  5. How to map for the needs of people with disabilities - OpenStreetMap Wiki
  6. Disabilities - OpenStreetMap Wiki
  7. Disabilitydescription - OpenStreetMap Wiki
  8. Tag:information=tactile_map - OpenStreetMap Wiki
  9. Tag:information=tactile_model - OpenStreetMap Wiki
  10. How to map for the needs of people with disabilities - OpenStreetMap Wiki
  11. Tag:information=tactile_map - OpenStreetMap Wiki
  12. Key:tactile_writing - OpenStreetMap Wiki

I agree, the wiki page should be cleaned up. I think, you can safely shorten (and change to past tense) the sections about unfinished projects which seem to be dead for multiple years (e.g. Look and Listen Map which is an FAQ about an unfinished but awarded project). Proprietary projects which are gone/not working can be removed completely.

[I’m an abled OSM mapper, not a disability expert!]

Affordance-first tagging

Re the terms. Accessible features are not only for rather exclusive disability-centric categories like “the blind” or “the deaf” - they help everyone. I don’t think the term “immobile” is used at all, and it just sounds insulting.

Let’s invert what we’re trying to say, this is about affordances, the extra accommodations that should be everywhere so that life can be good for everyone.

Accessibility really matters, and extra accommodations on things help everyone, not just because they age or get injured. How do we say how a thing has extra affordances to help you out?

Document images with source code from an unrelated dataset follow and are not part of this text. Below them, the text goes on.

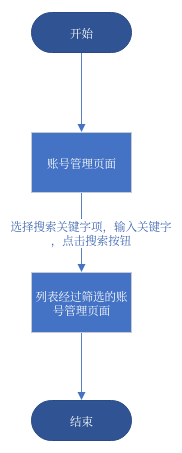
<!DOCTYPE html>
<html lang="zh-CN">
<head>
<meta charset="utf-8">
<title>账号搜索流程图</title>
<style>
:root {
  --paper: #ffffff;
  --terminal: #305493;
  --terminal-edge: #2a4a85;
  --step: #4472c4;
  --step-edge: #c3cbd6;
  --line: #5b7fc0;
  --arrow: #4472c4;
  --label: #4067b0;
  --node-text: #ffffff;
}
* { box-sizing: border-box; }
html, body { margin: 0; overflow: hidden; background: var(--paper); }
.flowchart {
  position: relative;
  width: 182px;
  height: 453px;
  overflow: hidden;
  background: var(--paper);
  font: 11.5px/14px "Noto Serif CJK SC", "Noto Serif", serif;
}
.connectors { position: absolute; inset: 0; }
.node {
  position: absolute;
  left: 31px;
  width: 101px;
  display: flex;
  align-items: center;
  justify-content: center;
  text-align: center;
  white-space: nowrap;
  color: var(--node-text);
}
.terminal {
  height: 41px;
  border: 1px solid var(--terminal-edge);
  border-radius: 21px;
  background: var(--terminal);
}
.step {
  height: 61px;
  border: 1px solid var(--step-edge);
  background: var(--step);
}
.start { top: 12px; }
.account-page { top: 132px; }
.filtered-page { top: 272px; }
.end { top: 400px; }
.condition {
  position: absolute;
  left: 0;
  top: 219px;
  width: 182px;
  margin: 0;
  padding-bottom: 1px;
  background: var(--paper);
  color: var(--label);
  text-align: center;
  white-space: nowrap;
}
</style>
</head>
<body>
<main class="flowchart">
  <svg class="connectors" width="182" height="453" viewBox="0 0 182 453" aria-hidden="true">
    <defs>
      <polygon id="arrowhead" points="-4,-8 4,-8 0,0" fill="var(--arrow)"/>
    </defs>
    <g stroke="var(--line)" stroke-width="1">
      <line x1="81.5" y1="53" x2="81.5" y2="126"/>
      <line x1="81.5" y1="193" x2="81.5" y2="266"/>
      <line x1="81.5" y1="333" x2="81.5" y2="394"/>
    </g>
    <use href="#arrowhead" x="81.5" y="132"/>
    <use href="#arrowhead" x="81.5" y="272"/>
    <use href="#arrowhead" x="81.5" y="400"/>
  </svg>
  <div class="node terminal start">开始</div>
  <div class="node step account-page">账号管理页面</div>
  <p class="condition">选择搜索关键字项，输入关键字<br>，点击搜索按钮</p>
  <div class="node step filtered-page">列表经过筛选的账<br>号管理页面</div>
  <div class="node terminal end">结束</div>
</main>
</body>
</html>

Maybe this way. Some hypothetical examples (list)
  • accessible:mobility:handrail=yes
  • accessible:mobility:kerb_cuts=yes (general, along a street)
  • accessible:mobility:ramps=yes
  • accessible:hearing:signed:bsl=yes
  • accessible:hearing:text=yes
  • accessible:vision:large_print=yes
  • accessible:vision:spoken_assistance=yes (or <scheme-name>?)
  • accessible:vision:braille=yes
  • accessible:cognitive:simple_language=yes
  • accessible:sensory:quiet_hours=yes (overlaps quiet_hours=<times>)

I’m specifically choosing a different prefix to avoid all the -ility endings jangling in my head for the mobility one! But it also says “more accessible for diverse folks, here’s how” to me.

Composition is better than semicolons.

These have the pattern accessible:<affordance-category>:<what-affordance>=[yes/no/how]. They compose nicely and say, to me as an English speaker who’s familiar but perhaps a bit unpracticed with person-first language:

“It’s more accessible for (some) people with impaired hearing because it is signed in British Sign Language”

For “affordance”, read “accommodation” in some legislation (US ADA act? I only vaguely recall how people talk about it, I’m not American)

Getting the right communities involved

Anyway, enough tag wonkery from me. There’s a risk here of all us abled OSM mappers prattling on about things we know nothing about. How will we be getting feedback from actual disabled people? Reachout on social media? Please make sure that disabled folks are involved!

Quick idea for thread: if you know you are not a disability expert, please flag yourself as such in your comments.

[I’m an abled OSM mapper, not a disability expert!]